Public Access Pathways
June 6, 2019 Update:
As part of the Tidal Canal transfer, the City, in cooperation with the U.S. Army Corps of Engineers, transferred 84 lots of submerged land to the adjacent residents. At that time, City Council directed staff to conduct a feasibility study on the three public pathways along Fernside Blvd., as well as the three pathways on Eastshore Dr. A public input process was conducted and that information along with input from City staff from a variety of departments was compiled into recommendations for each of the six public access pathways.
View the public access pathway recommendations here(PDF, 1MB), the public access pathway survey data summary report here(PDF, 313KB), and the Crime Prevention Through Environmental Design report on pathways here(PDF, 505KB). The Recreation and Park Commission will review and make a recommendation on the public access pathways at their June 13 public meeting. View the meeting agenda and staff report here. In September 2019, the City Council will consider the Recreation and Park Commission recommendations, hear public comment in open session, and make its final determination for each pathway.
April 2, 2019 Update:
Recommendations will go to the Recreation and Park Commission in June 2019 and to City Council by September 2019.
March 4, 2019 Update:
This is a brief update on the status of the Public Access Pathways on Fernside Avenue and Eastshore Drive. The City Attorney’s Office has conducted an in-depth review of ownership of the pathways and will be discussing this issue with the City Council in closed session on March 19. Following that meeting, staff will bring a draft recommendation on the recreational uses of these public access pathways to the Recreation and Parks Commission for a public discussion, anticipated at the April 11 meeting. Once the Recreation and Parks Commission approves a recommendation, it will be brought to a regular meeting of the City Council for further public review and discussion in May/June. Thank you for your patience with this project and for being part of the input process.
A few years ago, the Army Corps of Engineers transferred submerged land under the estuary to the City of Alameda at no cost, and the City sold that land to adjacent property owners at market value. This allowed property owners to get necessary permits to improve their docks, many of which had been falling apart for decades, and generated $1 million in revenues that will be invested in our community to improve public access to the water at six nearby public pathways along Fernside and Eastshore.
In 2018, the City released an independent feasibility study that offers recommendations for each of these pathways, convened a public walk to engage the community with around 75 participants, held two public meetings with over 60 participants, gathered data from an online survey with 494 participants, and met individually with adjacent property owners and community members.
As detailed in the feasibility study, these six access points are all a bit different, though over the years all six points have been encroached on in various ways. The three public access points along Fernside include a long pathway between two single family homes that was originally designed to bulb out at the water’s edge. Over several decades, property owners encroached on this public land, and today only the pathway to the water’s edge is publicly accessible.

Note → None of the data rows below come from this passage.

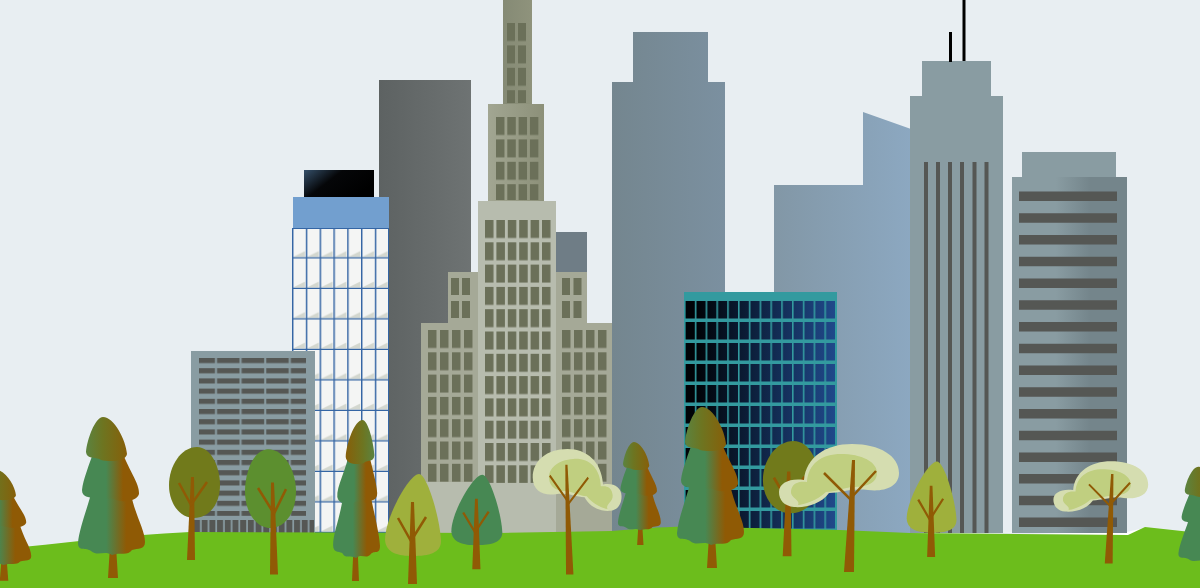
<!DOCTYPE html>
<html lang="en">
<head>
<meta charset="utf-8">
<title>City skyline with park</title>
<style>
:root {
  --sky: #e8eef2;
  --grass: #6cbd1c;
  --wood: #905a05;
  --pine: #478853;
  --olive: #717a1b;
  --leaf: #5c8f2f;
  --lime: #9fb03c;
  --canopy: #d5ddb0;
  --canopy-shade: #c0cf80;
  --steel: #899ca2;
  --slot: #555754;
  --stone: #b7bcae;
  --stone-mid: #a5a997;
  --stone-window: #6b7059;
  --teal: #339a9f;
  --blue: #729fcf;
  --frame: #3465a4;
}
html, body { margin: 0; height: 100%; overflow: hidden; background: var(--sky); }
svg { display: block; width: 1200px; height: 588px; }
.steel { fill: var(--steel); }
.stone { fill: var(--stone); }
.stone-mid { fill: var(--stone-mid); }
.wood { fill: var(--wood); }
.branch { fill: none; stroke: var(--wood); stroke-width: 2.5; }
.grass { fill: var(--grass); }
.slots { stroke: var(--slot); fill: none; }
</style>
</head>
<body>
<svg viewBox="0 0 1200 588" role="img" aria-label="City skyline behind a row of trees">
  <defs>
    <linearGradient id="slate"><stop stop-color="#5d6262"/><stop offset="1" stop-color="#6e7373"/></linearGradient>
    <linearGradient id="haze"><stop stop-color="#74868f"/><stop offset="1" stop-color="#7b90a0"/></linearGradient>
    <linearGradient id="bluehaze"><stop stop-color="#8297a6"/><stop offset="1" stop-color="#8ca8c1"/></linearGradient>
    <linearGradient id="round-side"><stop offset=".38" stop-color="#899ca2"/><stop offset=".68" stop-color="#74858b"/></linearGradient>
    <linearGradient id="spire"><stop stop-color="#858a75"/><stop offset="1" stop-color="#8f937c"/></linearGradient>
    <linearGradient id="shaft"><stop stop-color="#a2a692"/><stop offset="1" stop-color="#8c9079"/></linearGradient>
    <linearGradient id="roofbox" x2="1" y2=".5"><stop stop-color="#35506a"/><stop offset=".45" stop-color="#050608"/><stop offset="1"/></linearGradient>
    <linearGradient id="night"><stop offset=".08" stop-color="#000307"/><stop offset="1" stop-color="#204a8c"/></linearGradient>
    <linearGradient id="pine"><stop offset=".42" stop-color="#478853"/><stop offset=".72" stop-color="#8f5a05"/></linearGradient>
    <linearGradient id="pine-flip"><stop offset=".28" stop-color="#8f5a05"/><stop offset=".58" stop-color="#478853"/></linearGradient>
    <linearGradient id="pine-top"><stop stop-color="#5b8340"/><stop offset=".4" stop-color="#6d7521"/><stop offset="1" stop-color="#875f09"/></linearGradient>

    <pattern id="shaft-windows" x="485" y="220" width="11.4" height="22.3" patternUnits="userSpaceOnUse"><path fill="#6b7059" d="M0 0h8.5v18h-8.5z"/></pattern>
    <pattern id="upper-windows" x="496" y="117" width="11.3" height="22.4" patternUnits="userSpaceOnUse"><path fill="#6b7059" d="M0 0h8.5v18h-8.5z"/></pattern>
    <pattern id="spire-windows" x="507" y="23" width="11" height="22.4" patternUnits="userSpaceOnUse"><path fill="#6b7059" d="M0 0h8v18h-8z"/></pattern>
    <pattern id="wing-windows" x="428" y="330" width="12" height="22.3" patternUnits="userSpaceOnUse"><path fill="#6b7059" d="M0 0h8.5v18h-8.5z"/></pattern>
    <pattern id="wing-windows-right" x="562" y="330" width="12" height="22.3" patternUnits="userSpaceOnUse"><path fill="#6b7059" d="M0 0h8.5v18h-8.5z"/></pattern>
    <pattern id="glass" x="292" y="228" width="13.8" height="30.5" patternUnits="userSpaceOnUse">
      <path fill="#f4f5f4" d="M0 0h14v31H0z"/>
      <path fill="#d3d7cf" d="M1 29 13 23v6z"/>
      <path fill="none" stroke="#3465a4" stroke-width="1.5" d="M.7 0v31M0 30h14"/>
    </pattern>
    <pattern id="teal-grid" x="684" y="301" width="10.8" height="21" patternUnits="userSpaceOnUse">
      <path fill="#339a9f" d="M0 0h1.6v21H0zM0 17.5h10.8v3.5H0z"/>
    </pattern>
    <pattern id="office-rows" x="199" y="358" width="24.6" height="10.2" patternUnits="userSpaceOnUse"><path fill="#555754" d="M0 0h16v5H0zM18 0h6.6v5H18z"/></pattern>
    <pattern id="office-door" x="194" y="520" width="7.7" height="14" patternUnits="userSpaceOnUse"><path fill="#555754" d="M0 0h6v13H0z"/></pattern>

    <g id="conifer">
      <path class="wood" d="M110 546h6l2 32h-10z"/>
      <path d="M91 494C86 512 79 530 78 543C78 552 86 547 91 551C98 557 104 550 112 555C120 552 128 556 132 550C138 548 145 550 145 542C145 530 135 515 131 494Z"/>
      <path d="M95 448C89 465 83 480 82 490C82 498 89 496 94 499C101 502 108 496 116 500C124 503 137 501 139 494C140 483 127 468 121 448Z"/>
      <path d="M103 417C95 417 87 440 86 452C87 460 95 456 101 460C109 462 126 462 127 454C126 440 114 417 103 417Z" fill="url(#pine-top)"/>
    </g>
    <g id="round-tree">
      <path d="M197 447C181 447 169 466 169 485C169 505 181 518 194 518C209 518 220 504 220 485C220 467 211 447 197 447Z"/>
      <path class="wood" d="M191 477h3l1 83h-8z"/>
      <path class="branch" d="M179 483 191 505 207 482"/>
    </g>
    <g id="leaf-tree">
      <path d="M419 474C409 474 385 518 385 540C386 553 398 556 413 556C429 556 441 553 441 541C440 518 427 474 419 474Z"/>
      <path class="wood" d="M411 502h3l3 82h-9z"/>
      <path class="branch" d="M398 518 411 541 426 517"/>
    </g>
    <g id="canopy-tree">
      <path fill="var(--canopy)" d="M804 480C806 457 826 444 852 444C880 444 899 456 899 473C899 487 884 492 868 490C850 488 842 493 829 493C821 504 806 508 794 507C784 506 779 500 779 492C779 483 790 478 804 480Z"/>
      <path fill="var(--canopy-shade)" d="M807 482C808 463 823 453 844 454C866 455 878 464 877 474C876 484 865 487 853 487C842 488 836 492 826 492C818 500 803 505 798 505C801 500 790 498 791 491C792 483 799 481 807 482Z"/>
      <path class="wood" d="M852 460h3l-1 112h-10z"/>
      <path class="branch" d="M824 473 850 499 876 471" stroke-width="4"/>
    </g>
  </defs>

  <rect width="1200" height="588" fill="var(--sky)"/>

  <g id="distant-towers">
    <rect x="379" y="80" width="92" height="455" fill="url(#slate)"/>
    <rect x="550" y="232" width="37" height="60" fill="#6f7d86"/>
    <path d="M612 82h21V32h75v50h17v453H612z" fill="url(#haze)"/>
    <path d="M774 185h89v-73l48 17v406H774z" fill="url(#bluehaze)"/>
  </g>

  <g id="antenna-tower">
    <path class="steel" d="M910 96h12V61h69v35h12v437h-93z"/>
    <path d="M950.500 32v30M964 0v61" stroke="#000" stroke-width="3"/>
    <path class="slots" stroke-width="4" d="M926 162v371M938 162v371M950 162v371M962 162v371M974.500 162v371M986.500 162v371"/>
  </g>

  <g id="banded-tower">
    <path fill="#fff" d="M1003 532h124l17-4-14 8z"/>
    <rect class="steel" x="1022" y="152" width="94" height="26"/>
    <rect x="1012" y="177" width="115" height="356" fill="url(#round-side)"/>
    <path class="slots" stroke-width="98" stroke-dasharray="9.500 12.240" d="M1068 191.500V529"/>
  </g>

  <g id="glass-tower">
    <rect x="304" y="170" width="70" height="27" fill="url(#roofbox)"/>
    <rect x="293" y="197" width="96" height="32" fill="var(--blue)"/>
    <rect x="292" y="228" width="97" height="306" fill="url(#glass)"/>
    <path d="M388.500 228v305M292 228.500h97" stroke="var(--frame)"/>
  </g>

  <g id="low-office">
    <rect class="steel" x="191" y="351" width="124" height="183"/>
    <rect x="199" y="358" width="107" height="158" fill="url(#office-rows)"/>
    <rect x="194" y="520" width="120" height="13" fill="url(#office-door)"/>
  </g>

  <g id="stepped-tower">
    <rect x="503" width="29" height="105" fill="url(#spire)"/>
    <rect x="507" y="23" width="19" height="80" fill="url(#spire-windows)"/>
    <rect x="488" y="104" width="56" height="98" fill="url(#shaft)"/>
    <rect x="496" y="117" width="43" height="83" fill="url(#upper-windows)"/>
    <path class="stone-mid" d="M421 323h27v-51h139v51h25v210H421z"/>
    <path class="stone" d="M478 201h78v332H421v-51h57z"/>
    <rect x="485" y="220" width="66" height="263" fill="url(#shaft-windows)"/>
    <rect x="428" y="330" width="48" height="152" fill="url(#wing-windows)"/>
    <rect x="562" y="330" width="46" height="152" fill="url(#wing-windows-right)"/>
    <path fill="var(--stone-window)" d="M451 278h8v17h-8zM462 278h8v17h-8zM451 301h8v17h-8zM462 301h8v17h-8zM562 278h8v17h-8zM573.500 278h8v17h-8zM562 301h8v17h-8zM573.500 301h8v17h-8z"/>
  </g>

  <g id="teal-office">
    <rect x="684" y="292" width="153" height="240" fill="url(#night)"/>
    <rect x="684" y="301" width="153" height="231" fill="url(#teal-grid)"/>
    <path fill="var(--teal)" d="M684 292h153v9H684zM835 292h2v239h-2z"/>
  </g>

  <path id="lawn" class="grass" d="M0 549C60 544 120 535 190 532L500 533 612 531C640 529 665 526 700 527L840 530 910 533 1128 535 1145 527 1200 533V588H0Z"/>

  <g id="trees">
    <use href="#conifer" fill="url(#pine)" transform="translate(-92 182) scale(.85 .69)"/>
    <use href="#conifer" fill="url(#pine)"/>
    <use href="#round-tree" fill="var(--olive)"/>
    <use href="#round-tree" fill="var(--leaf)" transform="translate(465 -47) scale(-1 1.11)"/>
    <use href="#conifer" fill="url(#pine-flip)" transform="translate(434.600 3) scale(-.7 1)"/>
    <use href="#leaf-tree" fill="var(--lime)"/>
    <use href="#leaf-tree" fill="var(--pine)" transform="translate(101 67) scale(.91 .86)"/>
    <use href="#canopy-tree" transform="translate(1198 14) scale(-.74 .98)"/>
    <use href="#conifer" fill="url(#pine)" transform="translate(568 175) scale(.64)"/>
    <use href="#conifer" fill="url(#pine)" transform="translate(599 -10)"/>
    <use href="#round-tree" fill="var(--olive)" transform="translate(577 -15) scale(1.1 1.02)"/>
    <use href="#canopy-tree"/>
    <use href="#leaf-tree" fill="var(--lime)" transform="translate(564 49) scale(.89 .87)"/>
    <use href="#canopy-tree" transform="translate(438 106) scale(.79 .8)"/>
    <use href="#conifer" fill="url(#pine)" transform="translate(1116 179) scale(.8 .69)"/>
  </g>
</svg>
</body>
</html>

Two of the access points on Eastshore are similar to each other with limited encroachment and are used frequently by the public with expansive views of the San Leandro Bay, but a third access point is not currently publicly accessible due to continued encroachment.
Our public input process was designed to gather community feedback regarding what is generally possible at each of the access points, including what should be maintained for public access and options for improvement. Throughout this process, we heard a lot of questions from the community about encroachments and public access. The City wants to be able to answer the community’s questions, and is currently doing further legal review before taking a recommendation to the Recreation and Parks Commission and City Council in 2019. This recommendation will incorporate the community feedback received and the legal review.
Meantime, the City has worked to make short-term improvements at these access points, including installing new signage and safety fencing. We are now working on finding long-term solutions. The feasibility report recommends using some of the available funding to build a kayak launch at the access point on Eastshore and Liberty, adding desired direct access to the water to the east end. The report also recommends adding benches, overlooks to the water, a viewing/fishing pier, and other amenities to the existing pathways. The City’s goal continues to be to improve public recreational amenities at the shoreline.